The Author

He introduces himself as “John.” Who was this John?  Possibilities suggested include

–          John the Apostle

–          A separate “John the Elder” who lived and served in Ephesus

There is good external evidence for assuming it is John the Apostle author of the Gospel as this was the assumption of many in the early church.[14]

Arguments against John being the apostle include differences in vocabulary, grammar and syntax style, though explanations for this may include the difference of genre, different scribes and editing processes, John’s age and situation when writing.[15]

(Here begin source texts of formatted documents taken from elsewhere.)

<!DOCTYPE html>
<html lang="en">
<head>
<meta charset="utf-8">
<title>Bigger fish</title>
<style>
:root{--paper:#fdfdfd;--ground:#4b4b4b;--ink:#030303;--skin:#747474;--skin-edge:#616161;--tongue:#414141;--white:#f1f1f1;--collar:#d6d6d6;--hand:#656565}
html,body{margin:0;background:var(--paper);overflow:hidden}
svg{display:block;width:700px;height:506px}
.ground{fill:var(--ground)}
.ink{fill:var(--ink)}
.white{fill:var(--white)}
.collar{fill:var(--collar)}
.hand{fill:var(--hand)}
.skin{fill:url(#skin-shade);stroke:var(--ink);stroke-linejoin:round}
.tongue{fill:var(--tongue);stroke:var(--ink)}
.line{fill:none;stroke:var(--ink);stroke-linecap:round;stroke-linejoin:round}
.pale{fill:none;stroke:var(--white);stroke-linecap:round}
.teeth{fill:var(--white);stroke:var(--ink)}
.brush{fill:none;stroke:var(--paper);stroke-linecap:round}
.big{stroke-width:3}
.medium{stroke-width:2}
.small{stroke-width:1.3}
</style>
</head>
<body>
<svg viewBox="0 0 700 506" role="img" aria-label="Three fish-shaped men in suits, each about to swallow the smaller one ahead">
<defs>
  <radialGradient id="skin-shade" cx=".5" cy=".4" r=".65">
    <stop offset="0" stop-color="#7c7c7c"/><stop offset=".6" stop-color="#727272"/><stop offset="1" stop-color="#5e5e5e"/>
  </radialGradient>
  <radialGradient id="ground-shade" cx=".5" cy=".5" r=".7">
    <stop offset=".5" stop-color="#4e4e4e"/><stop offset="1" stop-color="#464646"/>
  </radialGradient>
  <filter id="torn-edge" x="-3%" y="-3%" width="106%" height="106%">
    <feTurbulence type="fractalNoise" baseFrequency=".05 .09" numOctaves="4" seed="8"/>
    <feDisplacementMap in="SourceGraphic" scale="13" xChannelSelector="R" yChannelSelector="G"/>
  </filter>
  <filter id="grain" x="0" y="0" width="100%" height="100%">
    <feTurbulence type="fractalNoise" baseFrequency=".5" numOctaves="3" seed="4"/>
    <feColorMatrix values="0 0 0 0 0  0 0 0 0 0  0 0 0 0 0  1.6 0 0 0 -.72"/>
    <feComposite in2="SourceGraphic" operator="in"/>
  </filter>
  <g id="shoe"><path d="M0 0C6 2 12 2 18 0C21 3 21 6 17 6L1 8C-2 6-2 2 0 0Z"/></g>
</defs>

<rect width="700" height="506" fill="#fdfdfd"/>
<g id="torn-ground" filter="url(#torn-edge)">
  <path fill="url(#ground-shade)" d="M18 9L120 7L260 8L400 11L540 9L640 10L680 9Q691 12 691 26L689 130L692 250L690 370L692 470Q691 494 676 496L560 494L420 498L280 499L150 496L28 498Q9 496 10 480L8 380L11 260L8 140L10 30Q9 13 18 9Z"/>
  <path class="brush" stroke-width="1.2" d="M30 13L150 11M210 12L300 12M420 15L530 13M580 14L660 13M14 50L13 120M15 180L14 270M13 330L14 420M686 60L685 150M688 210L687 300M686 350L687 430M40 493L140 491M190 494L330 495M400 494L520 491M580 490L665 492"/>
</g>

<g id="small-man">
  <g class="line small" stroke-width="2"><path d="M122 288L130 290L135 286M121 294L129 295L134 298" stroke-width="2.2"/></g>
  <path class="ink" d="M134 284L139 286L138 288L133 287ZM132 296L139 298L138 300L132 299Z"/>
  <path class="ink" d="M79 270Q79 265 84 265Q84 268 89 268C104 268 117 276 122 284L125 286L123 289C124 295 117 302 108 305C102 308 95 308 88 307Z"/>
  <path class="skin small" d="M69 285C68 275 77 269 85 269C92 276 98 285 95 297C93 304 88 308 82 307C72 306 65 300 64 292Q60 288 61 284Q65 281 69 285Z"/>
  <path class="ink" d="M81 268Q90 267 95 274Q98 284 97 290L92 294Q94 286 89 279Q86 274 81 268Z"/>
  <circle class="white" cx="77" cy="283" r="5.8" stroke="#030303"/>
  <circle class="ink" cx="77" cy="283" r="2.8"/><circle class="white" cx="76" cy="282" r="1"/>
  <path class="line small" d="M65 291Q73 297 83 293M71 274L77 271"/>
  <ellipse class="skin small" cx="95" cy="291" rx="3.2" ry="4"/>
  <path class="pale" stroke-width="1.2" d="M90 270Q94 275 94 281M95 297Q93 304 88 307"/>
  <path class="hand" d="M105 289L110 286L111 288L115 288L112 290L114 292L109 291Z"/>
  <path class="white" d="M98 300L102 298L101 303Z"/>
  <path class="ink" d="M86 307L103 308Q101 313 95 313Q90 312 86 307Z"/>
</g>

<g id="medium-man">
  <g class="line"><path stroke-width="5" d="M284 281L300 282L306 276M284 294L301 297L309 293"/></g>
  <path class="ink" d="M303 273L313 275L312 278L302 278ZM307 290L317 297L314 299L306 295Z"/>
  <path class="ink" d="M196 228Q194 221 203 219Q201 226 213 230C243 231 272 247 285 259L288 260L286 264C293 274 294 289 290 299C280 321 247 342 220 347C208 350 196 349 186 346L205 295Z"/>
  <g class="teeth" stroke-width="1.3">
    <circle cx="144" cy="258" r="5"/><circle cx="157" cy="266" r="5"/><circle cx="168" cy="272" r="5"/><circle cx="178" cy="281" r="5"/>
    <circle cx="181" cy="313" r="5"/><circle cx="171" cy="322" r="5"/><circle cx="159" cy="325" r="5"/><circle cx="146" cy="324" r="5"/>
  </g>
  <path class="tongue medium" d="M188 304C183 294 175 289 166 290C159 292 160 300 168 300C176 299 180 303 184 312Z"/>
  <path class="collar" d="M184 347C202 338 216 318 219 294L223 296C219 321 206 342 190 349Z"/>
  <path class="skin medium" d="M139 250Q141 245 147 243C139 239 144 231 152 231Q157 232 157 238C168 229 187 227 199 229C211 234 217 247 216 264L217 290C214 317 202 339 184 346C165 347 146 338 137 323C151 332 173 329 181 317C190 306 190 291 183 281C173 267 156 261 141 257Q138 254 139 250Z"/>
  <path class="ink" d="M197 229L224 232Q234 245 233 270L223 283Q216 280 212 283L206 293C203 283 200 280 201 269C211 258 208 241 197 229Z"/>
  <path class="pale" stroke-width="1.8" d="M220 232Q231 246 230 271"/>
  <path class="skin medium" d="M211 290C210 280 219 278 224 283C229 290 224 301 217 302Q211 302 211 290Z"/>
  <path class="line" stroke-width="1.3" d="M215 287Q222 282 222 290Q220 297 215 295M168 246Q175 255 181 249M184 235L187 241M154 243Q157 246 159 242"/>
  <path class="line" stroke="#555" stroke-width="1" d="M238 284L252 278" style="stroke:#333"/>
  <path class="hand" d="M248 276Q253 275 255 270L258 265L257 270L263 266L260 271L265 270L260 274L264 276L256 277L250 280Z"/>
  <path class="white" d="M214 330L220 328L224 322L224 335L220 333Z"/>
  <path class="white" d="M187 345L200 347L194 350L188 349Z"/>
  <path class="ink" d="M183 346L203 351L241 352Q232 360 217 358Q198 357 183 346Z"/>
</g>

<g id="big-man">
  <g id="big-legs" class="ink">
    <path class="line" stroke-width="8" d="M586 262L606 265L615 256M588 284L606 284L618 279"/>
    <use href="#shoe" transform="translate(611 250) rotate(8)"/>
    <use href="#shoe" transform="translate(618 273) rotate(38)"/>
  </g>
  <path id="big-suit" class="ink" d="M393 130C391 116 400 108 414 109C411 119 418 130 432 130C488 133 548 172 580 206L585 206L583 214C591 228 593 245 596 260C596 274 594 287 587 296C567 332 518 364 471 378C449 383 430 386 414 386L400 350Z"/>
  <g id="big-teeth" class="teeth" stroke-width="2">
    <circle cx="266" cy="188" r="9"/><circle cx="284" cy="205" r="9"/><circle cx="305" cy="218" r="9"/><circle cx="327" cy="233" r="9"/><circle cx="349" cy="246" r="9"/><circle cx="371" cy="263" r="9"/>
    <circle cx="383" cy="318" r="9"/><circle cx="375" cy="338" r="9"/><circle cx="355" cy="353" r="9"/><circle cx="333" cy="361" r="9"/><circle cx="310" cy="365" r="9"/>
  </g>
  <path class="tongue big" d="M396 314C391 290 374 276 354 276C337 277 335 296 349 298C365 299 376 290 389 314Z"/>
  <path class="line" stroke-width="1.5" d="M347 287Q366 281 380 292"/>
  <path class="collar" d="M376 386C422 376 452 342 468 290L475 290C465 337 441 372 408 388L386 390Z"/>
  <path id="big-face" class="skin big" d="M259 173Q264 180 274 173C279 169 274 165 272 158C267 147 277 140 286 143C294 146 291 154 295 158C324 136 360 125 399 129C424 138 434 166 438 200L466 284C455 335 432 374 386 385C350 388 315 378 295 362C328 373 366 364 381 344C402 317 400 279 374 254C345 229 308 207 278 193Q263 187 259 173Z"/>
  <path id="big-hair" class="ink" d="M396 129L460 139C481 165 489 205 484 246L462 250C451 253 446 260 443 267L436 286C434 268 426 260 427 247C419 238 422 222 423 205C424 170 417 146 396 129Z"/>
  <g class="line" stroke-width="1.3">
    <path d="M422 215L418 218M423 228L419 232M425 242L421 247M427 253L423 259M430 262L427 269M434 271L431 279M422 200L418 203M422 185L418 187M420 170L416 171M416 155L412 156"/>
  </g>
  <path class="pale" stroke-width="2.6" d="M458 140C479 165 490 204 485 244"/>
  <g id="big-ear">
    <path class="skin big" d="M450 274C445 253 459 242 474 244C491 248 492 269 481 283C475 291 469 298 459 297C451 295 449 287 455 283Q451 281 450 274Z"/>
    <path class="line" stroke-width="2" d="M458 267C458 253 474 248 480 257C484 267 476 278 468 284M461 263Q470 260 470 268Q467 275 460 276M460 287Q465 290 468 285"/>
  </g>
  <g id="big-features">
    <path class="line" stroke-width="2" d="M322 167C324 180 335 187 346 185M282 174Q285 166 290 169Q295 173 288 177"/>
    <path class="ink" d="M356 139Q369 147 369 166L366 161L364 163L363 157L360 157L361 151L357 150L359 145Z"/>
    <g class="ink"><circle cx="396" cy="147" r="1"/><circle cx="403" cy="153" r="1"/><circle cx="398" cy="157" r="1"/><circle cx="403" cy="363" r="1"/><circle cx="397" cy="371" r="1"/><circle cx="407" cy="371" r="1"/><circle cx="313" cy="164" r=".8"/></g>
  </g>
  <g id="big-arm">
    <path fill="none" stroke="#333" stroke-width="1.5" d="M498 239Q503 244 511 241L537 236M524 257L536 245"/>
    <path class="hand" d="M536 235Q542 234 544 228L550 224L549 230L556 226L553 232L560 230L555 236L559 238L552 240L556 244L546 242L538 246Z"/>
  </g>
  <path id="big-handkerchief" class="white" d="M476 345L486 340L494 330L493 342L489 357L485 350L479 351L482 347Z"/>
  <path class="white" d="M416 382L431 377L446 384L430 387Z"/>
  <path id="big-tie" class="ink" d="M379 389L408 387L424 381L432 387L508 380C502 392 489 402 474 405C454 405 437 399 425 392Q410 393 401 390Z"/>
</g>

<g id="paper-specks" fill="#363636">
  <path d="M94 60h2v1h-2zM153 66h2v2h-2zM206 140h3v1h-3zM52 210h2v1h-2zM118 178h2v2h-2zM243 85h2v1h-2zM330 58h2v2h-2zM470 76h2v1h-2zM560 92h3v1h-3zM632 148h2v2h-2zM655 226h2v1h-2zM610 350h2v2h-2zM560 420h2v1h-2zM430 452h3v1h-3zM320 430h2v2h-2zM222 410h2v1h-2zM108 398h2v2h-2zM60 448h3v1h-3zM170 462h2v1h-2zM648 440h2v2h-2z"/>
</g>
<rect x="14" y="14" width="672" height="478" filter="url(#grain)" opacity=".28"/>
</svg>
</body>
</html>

I believe that the author was the apostle John. The same disciple who was an eye witness to Jesus’s life, death and resurrection receives a vision from this same Jesus later on in life.


Option 1  -late option abut 95AD -consensus view[16]

Option 2 – early -pre AD 70 during reign of Nero.[17]

We’ll probably go into this in more detail later. The key thing at this stage is that both contexts would fit a situation of great turmoil and persecution.  Both options would fit with John being the Apostle. John was a young man when Jesus was on earth so these options would allow for him to be somewhere between middle age and a ripe old age.

[1] Revelation 1:3.

[2] Robert T Mounce, The book of Revelation (NICNT. Revised 1997. Grand Rapids MI.: Eerdmans, 1977), 1.

[3] Mounce, Revelation, 5

[4] I also believe that the book of Daniel which is part of the same genre was written by the historical Daniel who lived in Babylon and served Nebuchadnezzar and Cyrus. I will probably pick up on this in a lter article.

[5] Gordon Fee, Revelation, A New Covenant Commentary (Eugene, Oregon: Cascade Books. Kindle Edition), Location 217.

[6] Mounce, Revelation,4-5.

[7] Mounce, Revelation, 2-3.

[8] Mounce, Revelation, 2-3.

[9] Mounce, Revelation, 2-3.

[10] Mounce, Revelation, 2-3.

[11]Mounce, Revelation, 5.

[12] Revelation 1:4.

[13] Gordon Fee, Revelation, A New Covenant Commentary (Eugene, Oregon: Cascade Books. Kindle Edition), Location 217.

[14] Mounce, Revelation, 11.

[15] Mounce, Revelation, 12-13.

[16]  Mounce, Revelation,15.

[17] Mounce, Revelation, 15.